Terje weighs 500 tonnes, is 50 metres long and 26.5 metres wide, and operates at a depth of 3.5 metres below the surface of the quay near the Akershus Fortress in Oslo, where it is docked from mid-December to March. During the high season, snow is dumped into Terje’s intake grills on the deck of the barge by up to 20 fully loaded lorries per hour, then purified in several steps. Sea water is used to melt the snow. Up to 1000 cubic metres of water is collected from a depth of 24 metres, where the water temperature is typically between 4 and 10°C in the winter. At a sea water temperature of 9°C, it is possible to melt roughly 1000 cubic metres of snow per hour; if it drops to 4°C, the rate of melting is approximately 500 cubic metres per hour.
The efficiency of the purification process is 70% on average, and over 90% of the heavy metals in the snow are removed. The first step is a sedimentation process, in which stones and gravel are screened out when the snow is mixed with sea water and run through Hydria Water’s screens.
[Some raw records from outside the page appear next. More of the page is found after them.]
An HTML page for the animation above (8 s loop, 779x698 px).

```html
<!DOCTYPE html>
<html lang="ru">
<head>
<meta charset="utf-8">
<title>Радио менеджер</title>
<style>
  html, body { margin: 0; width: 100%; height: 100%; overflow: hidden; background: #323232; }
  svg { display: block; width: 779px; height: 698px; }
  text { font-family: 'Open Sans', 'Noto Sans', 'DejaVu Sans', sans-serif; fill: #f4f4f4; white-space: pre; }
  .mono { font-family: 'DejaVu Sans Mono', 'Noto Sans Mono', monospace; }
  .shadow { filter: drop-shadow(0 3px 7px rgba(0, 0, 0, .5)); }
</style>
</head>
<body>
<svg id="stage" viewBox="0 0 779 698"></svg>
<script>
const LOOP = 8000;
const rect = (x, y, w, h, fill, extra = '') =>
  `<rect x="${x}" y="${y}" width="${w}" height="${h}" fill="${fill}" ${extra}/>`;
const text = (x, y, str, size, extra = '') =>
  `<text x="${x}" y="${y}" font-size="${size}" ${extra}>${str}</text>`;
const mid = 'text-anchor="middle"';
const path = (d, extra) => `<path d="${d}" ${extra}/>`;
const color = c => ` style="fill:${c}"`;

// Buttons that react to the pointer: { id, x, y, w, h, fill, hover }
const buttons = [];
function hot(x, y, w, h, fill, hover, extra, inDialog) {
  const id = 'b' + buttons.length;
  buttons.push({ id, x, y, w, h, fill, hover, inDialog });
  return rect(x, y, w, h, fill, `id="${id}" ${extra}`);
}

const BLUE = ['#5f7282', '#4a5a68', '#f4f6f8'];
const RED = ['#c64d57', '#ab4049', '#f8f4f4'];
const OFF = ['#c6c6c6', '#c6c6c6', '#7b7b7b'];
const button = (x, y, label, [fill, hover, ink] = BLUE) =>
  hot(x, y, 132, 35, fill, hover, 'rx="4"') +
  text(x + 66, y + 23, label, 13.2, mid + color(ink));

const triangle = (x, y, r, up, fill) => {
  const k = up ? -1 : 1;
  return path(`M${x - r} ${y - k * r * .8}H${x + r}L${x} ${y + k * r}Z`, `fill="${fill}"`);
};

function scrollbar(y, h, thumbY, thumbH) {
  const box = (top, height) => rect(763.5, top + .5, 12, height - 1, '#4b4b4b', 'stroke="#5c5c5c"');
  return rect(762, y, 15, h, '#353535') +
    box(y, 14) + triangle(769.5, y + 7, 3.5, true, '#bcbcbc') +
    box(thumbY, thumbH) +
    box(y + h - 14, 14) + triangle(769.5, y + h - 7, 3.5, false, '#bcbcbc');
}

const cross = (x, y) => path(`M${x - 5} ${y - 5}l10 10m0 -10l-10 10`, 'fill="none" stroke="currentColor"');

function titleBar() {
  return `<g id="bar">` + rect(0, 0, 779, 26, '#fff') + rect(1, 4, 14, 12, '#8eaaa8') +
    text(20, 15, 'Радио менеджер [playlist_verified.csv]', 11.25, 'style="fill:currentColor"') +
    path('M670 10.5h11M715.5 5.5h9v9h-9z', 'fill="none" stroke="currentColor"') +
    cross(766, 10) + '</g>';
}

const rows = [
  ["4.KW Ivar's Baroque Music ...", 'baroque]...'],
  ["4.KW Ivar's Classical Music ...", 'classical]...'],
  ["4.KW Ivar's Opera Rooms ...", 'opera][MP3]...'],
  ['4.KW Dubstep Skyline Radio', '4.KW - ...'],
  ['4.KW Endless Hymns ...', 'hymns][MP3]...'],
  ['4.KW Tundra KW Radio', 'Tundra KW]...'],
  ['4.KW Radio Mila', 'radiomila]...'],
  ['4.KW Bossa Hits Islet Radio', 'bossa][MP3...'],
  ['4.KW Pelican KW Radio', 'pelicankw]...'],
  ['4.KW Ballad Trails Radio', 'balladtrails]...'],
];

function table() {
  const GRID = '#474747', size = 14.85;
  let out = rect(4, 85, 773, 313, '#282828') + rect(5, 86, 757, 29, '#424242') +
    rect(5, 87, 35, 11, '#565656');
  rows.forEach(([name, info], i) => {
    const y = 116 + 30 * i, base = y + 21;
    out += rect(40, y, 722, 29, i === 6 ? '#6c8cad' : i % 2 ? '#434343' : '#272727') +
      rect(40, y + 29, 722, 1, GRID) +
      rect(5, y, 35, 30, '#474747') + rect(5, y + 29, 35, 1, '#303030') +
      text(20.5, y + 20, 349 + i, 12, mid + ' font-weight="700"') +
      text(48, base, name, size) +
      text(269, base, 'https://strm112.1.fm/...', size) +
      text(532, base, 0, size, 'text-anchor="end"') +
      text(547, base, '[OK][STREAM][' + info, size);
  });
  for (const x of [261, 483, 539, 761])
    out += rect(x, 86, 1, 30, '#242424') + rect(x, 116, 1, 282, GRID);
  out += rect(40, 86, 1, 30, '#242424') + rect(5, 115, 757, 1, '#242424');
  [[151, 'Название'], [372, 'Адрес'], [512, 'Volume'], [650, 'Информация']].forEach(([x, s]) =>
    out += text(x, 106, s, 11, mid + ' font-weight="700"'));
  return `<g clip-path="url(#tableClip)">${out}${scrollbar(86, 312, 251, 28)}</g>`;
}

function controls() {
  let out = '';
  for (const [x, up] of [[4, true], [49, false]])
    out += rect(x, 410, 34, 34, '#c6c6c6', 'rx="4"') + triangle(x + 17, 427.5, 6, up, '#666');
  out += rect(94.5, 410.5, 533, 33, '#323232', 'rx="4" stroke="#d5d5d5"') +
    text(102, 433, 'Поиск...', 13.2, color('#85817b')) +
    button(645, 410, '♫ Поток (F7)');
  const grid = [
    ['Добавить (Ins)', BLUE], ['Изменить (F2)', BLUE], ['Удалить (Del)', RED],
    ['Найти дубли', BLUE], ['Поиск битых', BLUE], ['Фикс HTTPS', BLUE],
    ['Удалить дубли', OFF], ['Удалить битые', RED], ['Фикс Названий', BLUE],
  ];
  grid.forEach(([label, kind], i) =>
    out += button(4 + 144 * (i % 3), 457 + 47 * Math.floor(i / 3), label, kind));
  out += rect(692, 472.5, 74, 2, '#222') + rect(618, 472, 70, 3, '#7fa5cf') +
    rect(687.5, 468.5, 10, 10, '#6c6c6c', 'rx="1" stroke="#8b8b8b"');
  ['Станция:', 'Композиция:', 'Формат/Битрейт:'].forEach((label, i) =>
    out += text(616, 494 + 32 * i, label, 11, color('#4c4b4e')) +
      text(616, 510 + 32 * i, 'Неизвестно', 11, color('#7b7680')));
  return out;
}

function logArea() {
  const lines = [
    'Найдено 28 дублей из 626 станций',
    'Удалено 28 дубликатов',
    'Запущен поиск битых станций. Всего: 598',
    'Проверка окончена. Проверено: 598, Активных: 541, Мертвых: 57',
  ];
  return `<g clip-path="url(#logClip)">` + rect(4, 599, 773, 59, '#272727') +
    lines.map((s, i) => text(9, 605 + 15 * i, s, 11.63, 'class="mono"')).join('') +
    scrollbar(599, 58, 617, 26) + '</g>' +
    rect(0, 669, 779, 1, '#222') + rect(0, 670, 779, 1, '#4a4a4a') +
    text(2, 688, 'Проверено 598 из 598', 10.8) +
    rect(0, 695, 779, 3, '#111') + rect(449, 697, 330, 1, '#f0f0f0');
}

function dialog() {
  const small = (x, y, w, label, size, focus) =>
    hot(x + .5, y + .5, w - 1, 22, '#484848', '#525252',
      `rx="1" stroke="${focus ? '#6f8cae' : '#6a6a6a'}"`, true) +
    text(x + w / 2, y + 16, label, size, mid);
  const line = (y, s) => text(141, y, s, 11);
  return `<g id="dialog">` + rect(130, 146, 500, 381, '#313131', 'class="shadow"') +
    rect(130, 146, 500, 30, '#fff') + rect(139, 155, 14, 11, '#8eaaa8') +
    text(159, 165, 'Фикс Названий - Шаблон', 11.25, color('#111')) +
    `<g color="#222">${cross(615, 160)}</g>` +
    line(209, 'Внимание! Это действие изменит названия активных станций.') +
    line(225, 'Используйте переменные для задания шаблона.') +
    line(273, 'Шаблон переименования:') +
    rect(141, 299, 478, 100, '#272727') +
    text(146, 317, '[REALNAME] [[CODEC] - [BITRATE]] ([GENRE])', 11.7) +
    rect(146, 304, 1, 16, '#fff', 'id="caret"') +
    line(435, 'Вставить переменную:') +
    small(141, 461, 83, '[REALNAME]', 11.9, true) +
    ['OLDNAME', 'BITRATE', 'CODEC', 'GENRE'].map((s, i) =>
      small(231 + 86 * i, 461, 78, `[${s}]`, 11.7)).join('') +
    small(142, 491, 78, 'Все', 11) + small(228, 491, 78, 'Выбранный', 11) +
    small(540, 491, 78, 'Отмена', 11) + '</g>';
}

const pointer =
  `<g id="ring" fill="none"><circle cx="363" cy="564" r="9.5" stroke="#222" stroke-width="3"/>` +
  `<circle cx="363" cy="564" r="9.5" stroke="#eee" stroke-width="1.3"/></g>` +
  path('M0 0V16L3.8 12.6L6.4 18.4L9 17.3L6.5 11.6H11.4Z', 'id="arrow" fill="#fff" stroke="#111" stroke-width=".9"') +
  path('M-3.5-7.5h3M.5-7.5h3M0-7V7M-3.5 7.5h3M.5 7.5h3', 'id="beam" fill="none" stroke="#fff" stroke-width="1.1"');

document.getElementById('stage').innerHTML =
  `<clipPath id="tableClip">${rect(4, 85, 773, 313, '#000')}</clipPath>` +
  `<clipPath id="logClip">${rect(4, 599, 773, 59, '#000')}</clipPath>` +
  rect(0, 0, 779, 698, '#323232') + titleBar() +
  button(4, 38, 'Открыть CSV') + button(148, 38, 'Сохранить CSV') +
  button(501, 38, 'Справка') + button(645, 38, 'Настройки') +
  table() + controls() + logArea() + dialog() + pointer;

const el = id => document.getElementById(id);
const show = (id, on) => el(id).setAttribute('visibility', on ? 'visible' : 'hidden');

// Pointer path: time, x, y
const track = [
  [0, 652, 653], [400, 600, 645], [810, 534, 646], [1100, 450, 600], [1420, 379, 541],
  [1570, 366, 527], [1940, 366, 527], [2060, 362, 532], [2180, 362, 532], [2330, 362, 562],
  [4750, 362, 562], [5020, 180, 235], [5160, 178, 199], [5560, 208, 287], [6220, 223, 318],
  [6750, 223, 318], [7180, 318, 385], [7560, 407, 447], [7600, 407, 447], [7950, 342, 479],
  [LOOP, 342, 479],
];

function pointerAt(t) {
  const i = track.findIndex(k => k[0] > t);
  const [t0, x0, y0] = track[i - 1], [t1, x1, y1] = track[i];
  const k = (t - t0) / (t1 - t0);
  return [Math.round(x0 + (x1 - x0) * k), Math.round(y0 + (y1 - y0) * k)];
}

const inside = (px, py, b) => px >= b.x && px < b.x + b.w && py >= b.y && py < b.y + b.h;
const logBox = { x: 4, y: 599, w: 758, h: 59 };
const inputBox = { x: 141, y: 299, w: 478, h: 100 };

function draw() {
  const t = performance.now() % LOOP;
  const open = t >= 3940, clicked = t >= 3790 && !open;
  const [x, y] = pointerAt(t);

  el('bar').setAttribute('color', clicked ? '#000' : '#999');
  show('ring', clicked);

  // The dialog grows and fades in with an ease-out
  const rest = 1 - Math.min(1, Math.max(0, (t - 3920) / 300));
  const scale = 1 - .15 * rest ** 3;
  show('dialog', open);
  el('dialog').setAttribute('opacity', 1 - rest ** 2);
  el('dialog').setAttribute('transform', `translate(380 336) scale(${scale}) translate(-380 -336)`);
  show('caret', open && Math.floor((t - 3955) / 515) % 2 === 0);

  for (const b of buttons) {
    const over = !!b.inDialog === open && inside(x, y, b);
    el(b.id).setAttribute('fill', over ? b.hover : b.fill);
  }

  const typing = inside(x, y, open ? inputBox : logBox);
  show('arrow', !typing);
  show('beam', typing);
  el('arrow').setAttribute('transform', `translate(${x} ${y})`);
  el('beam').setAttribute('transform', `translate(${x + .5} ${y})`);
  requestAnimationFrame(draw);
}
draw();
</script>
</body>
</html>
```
The water is then transported through purification channels equipped with micro filters and lamella clarifiers. Over a tonne of oil per season is also screened out before the purified water is eventually released back into the fjord.
Read more at ncc.se/snowclean
Foto: Odd Richard Valmot/NCC